■ Task item ■
Your answer is a copy of every line in the records where "shade" appears.

Records drawn from a dataset:
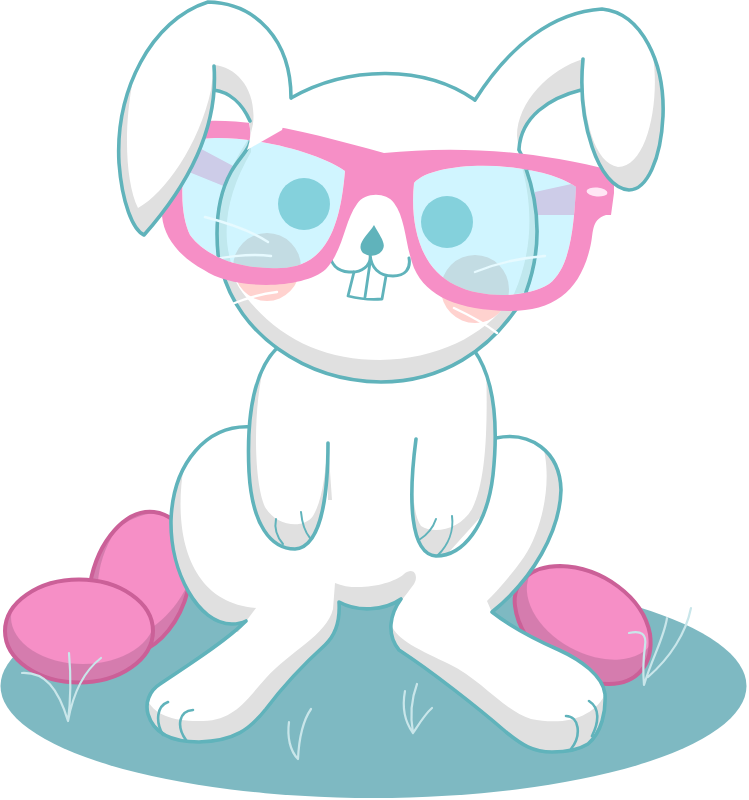
<!DOCTYPE html>
<html lang="en">
<head>
<meta charset="utf-8">
<title>Bunny with pink glasses</title>
<style>
:root{--line:#60b3bb;--grass:#7eb9c2;--blade:#c9e6ea;--pink:#f68fc6;--pink-shade:#d57cae;--pink-line:#cb6098;--fur:#fff;--shade:#e0e0e0;--lens:#d0f5ff;--eye:#84d1dc;--temple:#cdcce8;--cheek:#ffd2cf;--cheek-lens:#c3dce3}
html,body{margin:0;width:749px;height:800px;overflow:hidden;background:#fff}
svg{display:block}
.outline{fill:none;stroke:var(--line);stroke-width:3.6;stroke-linejoin:round;stroke-linecap:round}
.fur{fill:var(--fur)}
.shade{fill:var(--shade)}
.egg{fill:var(--pink)}
.egg-shade{fill:var(--pink-shade)}
.egg-line{fill:none;stroke:var(--pink-line);stroke-width:4}
.toe{fill:none;stroke:var(--line);stroke-width:2.6;stroke-linecap:round}
.finger{fill:none;stroke:var(--line);stroke-width:2;stroke-linecap:round}
.blades{fill:none;stroke:var(--blade);stroke-width:2.2;stroke-linecap:round;stroke-linejoin:round}
.whisker{fill:none;stroke:#fff;stroke-width:2.4;stroke-linecap:round}
</style>
</head>
<body>
<svg width="749" height="800" viewBox="0 0 749 800" role="img" aria-label="White bunny in pink glasses sitting on grass among pink eggs">
<defs>
<path id="egg-back" d="M90 584C98 540 126 509 154 512C184 516 198 552 188 590C180 622 160 645 140 652C105 660 84 622 90 584Z"/>
<ellipse id="egg-front" cx="79" cy="631" rx="74" ry="51.5"/>
<path id="egg-right" d="M515 606C512 583 530 566 560 566C602 567 643 597 650 634C654 664 637 684 609 684C566 684 520 647 515 606Z"/>
<path id="lower-body" d="M252 427C207 424 173 463 171 520C170 572 198 624 232 624C238 624 242 623 246 621C225 642 185 667 160 684C149 691 145 703 148 714C154 735 175 742 199 742C235 741 250 729 266 709C284 685 304 664 325 645C338 633 340 617 339 602C357 612 384 611 401 599C390 614 386 634 399 650C431 671 476 706 506 732C522 745 533 752 552 752C566 752 580 749 588 744C602 732 606 711 605 694C603 676 581 660 559 650C532 638 511 627 492 612C533 579 560 531 561 490C560 451 530 431 496 438L460 400H290Z"/>
<path id="torso" d="M277 348C250 375 247 430 249 472C252 525 271 549 295 549C323 547 328 488 328 443V500H416V439C408 500 410 554 436 556C463 556 487 526 493 475C498 428 496 381 474 350Z"/>
<path id="head" d="M291 98C349 65 425 65 475 100L519 150C544 196 546 258 524 297C491 352 440 382 381 382C304 381 238 333 222 270C211 219 223 184 247 150L252 120Z"/>
<path id="ear-left" d="M291 98C291 40 256 3 208 2C151 20 115 91 119 163C122 203 133 230 144 235C182 192 219 133 214 66V90C240 93 258 122 247 150L282 130Z"/>
<path id="ear-right" d="M475 100C509 46 553 12 602 9C642 13 665 63 663 116C661 159 647 190 629 190C598 188 577 121 583 59V90C549 98 521 117 519 150L480 130Z"/>
<path id="lens-left" d="M203 139C240 134 313 149 345 171C341 218 330 267 281 268C239 270 205 256 190 235C179 213 177 159 203 139Z"/>
<path id="lens-right" d="M414 183C436 158 540 161 576 187C574 220 572 267 549 284C528 298 482 299 455 285C418 267 410 221 414 183Z"/>
<clipPath id="in-egg-back"><use href="#egg-back"/></clipPath>
<clipPath id="in-egg-front"><use href="#egg-front"/></clipPath>
<clipPath id="in-egg-right"><use href="#egg-right"/></clipPath>
<clipPath id="in-body"><use href="#lower-body"/></clipPath>
<clipPath id="in-torso"><use href="#torso"/></clipPath>
<clipPath id="in-head"><use href="#head"/></clipPath>
<clipPath id="in-ear-left"><use href="#ear-left"/></clipPath>
<clipPath id="in-ear-right"><use href="#ear-right"/></clipPath>
<clipPath id="in-lens-left"><use href="#lens-left"/></clipPath>
<clipPath id="in-lens-right"><use href="#lens-right"/></clipPath>
</defs>

<ellipse id="ground" cx="373.5" cy="686" rx="373" ry="112" fill="var(--grass)"/>

<g id="eggs">
<use href="#egg-back" class="egg-shade"/>
<ellipse class="egg" cx="150" cy="568" rx="48" ry="73" transform="rotate(22 150 568)" clip-path="url(#in-egg-back)"/>
<use href="#egg-back" class="egg-line"/>
<use href="#egg-front" class="egg-shade"/>
<g clip-path="url(#in-egg-front)"><ellipse class="egg" cx="83" cy="617" rx="72" ry="47"/></g>
<use href="#egg-front" class="egg-line"/>
<use href="#egg-right" class="egg-shade"/>
<g clip-path="url(#in-egg-right)"><ellipse class="egg" cx="592" cy="607" rx="70" ry="46" transform="rotate(29 592 607)"/></g>
<use href="#egg-right" class="egg-line"/>
</g>

<g id="haunches-and-legs">
<use href="#lower-body" class="fur"/>
<g class="shade" clip-path="url(#in-body)">
<path d="M184 465C172 535 190 603 256 608L238 632H200L160 560L165 480Z"/>
<path d="M335 583C355 592 392 585 404 574C414 566 419 576 414 584C405 597 392 609 391 624C396 640 422 651 449 664C481 679 504 711 531 719C570 727 598 714 607 690L612 755H500L380 650L390 612H345L338 640L270 750H140L146 695C150 714 172 722 203 721C235 720 246 700 266 678C289 652 327 635 333 609Z"/>
<path d="M541 440C554 476 543 529 524 557C510 577 494 594 487 601L493 615L560 560L570 470Z"/>
</g>
<path class="outline" d="M252 427C207 424 173 463 171 520C170 572 198 624 232 624C238 624 242 623 246 621C225 642 185 667 160 684C149 691 145 703 148 714C154 735 175 742 199 742C235 741 250 729 266 709C284 685 304 664 325 645C338 633 340 617 339 602C357 612 384 611 401 599C390 614 386 634 399 650C431 671 476 706 506 732C522 745 533 752 552 752C566 752 580 749 588 744C602 732 606 711 605 694C603 676 581 660 559 650C532 638 511 627 492 612C533 579 560 531 561 490C560 451 530 431 496 438"/>
<path class="toe" d="M168 702C157 706 155 721 163 735M193 710C179 711 176 726 186 740M566 716C579 716 582 735 571 749M589 701C600 708 599 722 592 736"/>
</g>

<g id="torso-and-arms">
<use href="#torso" class="fur"/>
<g class="shade" clip-path="url(#in-torso)">
<path d="M265 362C253 403 253 480 265 507C276 526 303 530 313 516C323 499 325 474 328 443L332 500L310 555H260L240 470L250 380Z"/>
<path d="M416 439C412 474 411 512 421 526C433 534 459 531 472 509C486 481 488 430 486 362L502 400L496 500L440 562L406 540Z"/>
</g>
<path class="outline" d="M277 348C250 375 247 430 249 472C252 525 271 549 295 549C323 547 328 488 328 443M474 350C496 381 498 428 493 475C487 526 463 556 436 556C410 554 408 500 416 439"/>
<path class="finger" d="M276 519C274 529 277 537 283 544M301 512C302 523 305 532 310 538M436 519C433 528 427 535 419 540M452 516C454 531 448 545 438 555"/>
</g>

<g id="head-and-face">
<use href="#head" class="fur"/>
<g clip-path="url(#in-head)">
<path class="shade" d="M250 145C215 200 217 262 246 297C280 340 326 360 380 360C440 359 489 334 515 292C541 252 537 200 519 150L560 170L550 300L460 390H300L210 300L205 180Z"/>
<ellipse cx="267" cy="267" rx="33" ry="34" fill="var(--cheek)"/>
<ellipse cx="475" cy="289" rx="34" ry="34" fill="var(--cheek)"/>
</g>
<path class="outline" d="M291 98C349 65 425 65 475 100M519 150C544 196 546 258 524 297C491 352 440 382 381 382C304 381 238 333 222 270C211 219 223 184 247 150"/>
<path d="M374 225C380 236 386 243 383 249C379 257 369 257 363 253C355 244 368 235 374 225Z" fill="var(--line)"/>
<path class="outline" d="M354 272L348 296C360 299 372 300 382 299L386 276M370 263L365 297" style="stroke-width:2.8"/>
<path class="outline" d="M370 254C372 266 361 273 349 272C337 271 330 264 330 252M370 254C371 268 379 276 393 276C405 276 411 269 409 258" style="stroke-width:3"/>
</g>

<g id="glasses">
<g id="left-lens-view" clip-path="url(#in-lens-left)">
<use href="#lens-left" fill="var(--lens)"/>
<path d="M190 143L235 167L226 187L184 170Z" fill="var(--temple)"/>
<path d="M251 135C216 187 211 226 222 275L246 295C217 250 222 202 251 152Z" fill="#c0e8ee"/>
<path class="outline" d="M251 130C253 149 241 154 231 172C216 199 214 231 220 270"/>
<circle cx="267" cy="267" r="34" fill="var(--cheek-lens)"/>
<circle cx="304" cy="204" r="26" fill="var(--eye)"/>
<path class="whisker" d="M205 217C228 223 250 230 268 242M200 263C220 257 250 253 271 256" style="stroke:#e6faff"/>
</g>
<g id="right-lens-view" clip-path="url(#in-lens-right)">
<use href="#lens-right" fill="var(--lens)"/>
<path d="M535 192L580 182V215H533Z" fill="var(--temple)"/>
<path d="M520 160C532 200 535 246 514 294L528 292C542 250 540 205 524 160Z" fill="#c0e8ee"/>
<path class="outline" d="M522 158C539 200 543 246 526 292"/>
<circle cx="475" cy="289" r="34" fill="var(--cheek-lens)"/>
<circle cx="447" cy="222" r="26" fill="var(--eye)"/>
<path class="whisker" d="M475 272C495 264 517 258 545 256" style="stroke:#e6faff"/>
</g>
<path fill="var(--pink)" fill-rule="evenodd" d="M203 121C260 118 324 137 384 153C445 147 522 147 614 171V193L611 215H606C590 220 594 234 590 248C580 290 555 311 510 311C458 310 427 297 414 268C405 245 406 219 394 203C386 192 365 192 357 204C344 222 344 249 326 269C303 290 233 290 204 270C180 257 164 238 162 216L190 160ZM203 139C177 159 179 213 190 235C205 256 239 270 281 268C330 267 341 218 345 171C313 149 240 134 203 139ZM414 183C410 221 418 267 455 285C482 299 528 298 549 284C572 267 574 220 576 187C540 161 436 158 414 183Z"/>
<ellipse cx="597" cy="192" rx="10.5" ry="4.5" transform="rotate(5 597 192)" fill="#ffe6f5"/>
<path class="whisker" d="M232 304C247 298 261 294 277 292M454 308C469 315 484 323 497 333"/>
</g>

<g id="ears">
<use href="#ear-left" class="fur"/>
<g class="shade" clip-path="url(#in-ear-left)">
<path d="M133 80C123 130 126 184 138 208C165 193 199 145 211 90L214 65L222 90L200 180L145 240L110 190V100Z"/>
<path d="M214 65C237 67 257 90 253 124L247 150C258 122 240 93 214 90Z"/>
</g>
<path class="outline" d="M291 98C291 40 256 3 208 2C151 20 115 91 119 163C122 203 133 230 144 235C182 192 219 133 214 66M214 90C229 92 242 103 250 121"/>
<use href="#ear-right" class="fur"/>
<g class="shade" clip-path="url(#in-ear-right)">
<path d="M583 59C550 69 517 102 517 136L519 152C521 117 549 98 583 90Z"/>
<path d="M583 59C582 119 594 163 618 167C647 167 660 103 653 56L670 80L660 180L629 196L590 180L575 110Z"/>
</g>
<path class="outline" d="M475 100C509 46 553 12 602 9C642 13 665 63 663 116C661 159 647 190 629 190C598 188 577 121 583 59M581 90C549 98 521 117 519 149"/>
</g>

<g id="grass-blades" class="blades">
<path d="M22 673C45 672 58 688 68 721C71 698 71 676 69 653M68 721C73 694 84 671 101 658"/>
<path d="M289 722C287 737 290 751 298 759C299 738 302 722 311 709"/>
<path d="M405 691C402 707 405 722 413 733C410 716 411 700 417 684M413 733C419 724 425 714 432 708"/>
<path d="M629 633C641 630 647 634 645 646C643 661 643 674 644 685C652 658 664 638 667 618M648 677C670 658 686 633 691 608"/>
</g>
</svg>
</body>
</html>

■ Result ■
:root{--line:#60b3bb;--grass:#7eb9c2;--blade:#c9e6ea;--pink:#f68fc6;--pink-shade:#d57cae;--pink-line:#cb6098;--fur:#fff;--shade:#e0e0e0;--lens:#d0f5ff;--eye:#84d1dc;--temple:#cdcce8;--cheek:#ffd2cf;--cheek-lens:#c3dce3}
.shade{fill:var(--shade)}
.egg-shade{fill:var(--pink-shade)}
<use href="#egg-back" class="egg-shade"/>
<use href="#egg-front" class="egg-shade"/>
<use href="#egg-right" class="egg-shade"/>
<g class="shade" clip-path="url(#in-body)">
<g class="shade" clip-path="url(#in-torso)">
<path class="shade" d="M250 145C215 200 217 262 246 297C280 340 326 360 380 360C440 359 489 334 515 292C541 252 537 200 519 150L560 170L550 300L460 390H300L210 300L205 180Z"/>
<g class="shade" clip-path="url(#in-ear-left)">
<g class="shade" clip-path="url(#in-ear-right)">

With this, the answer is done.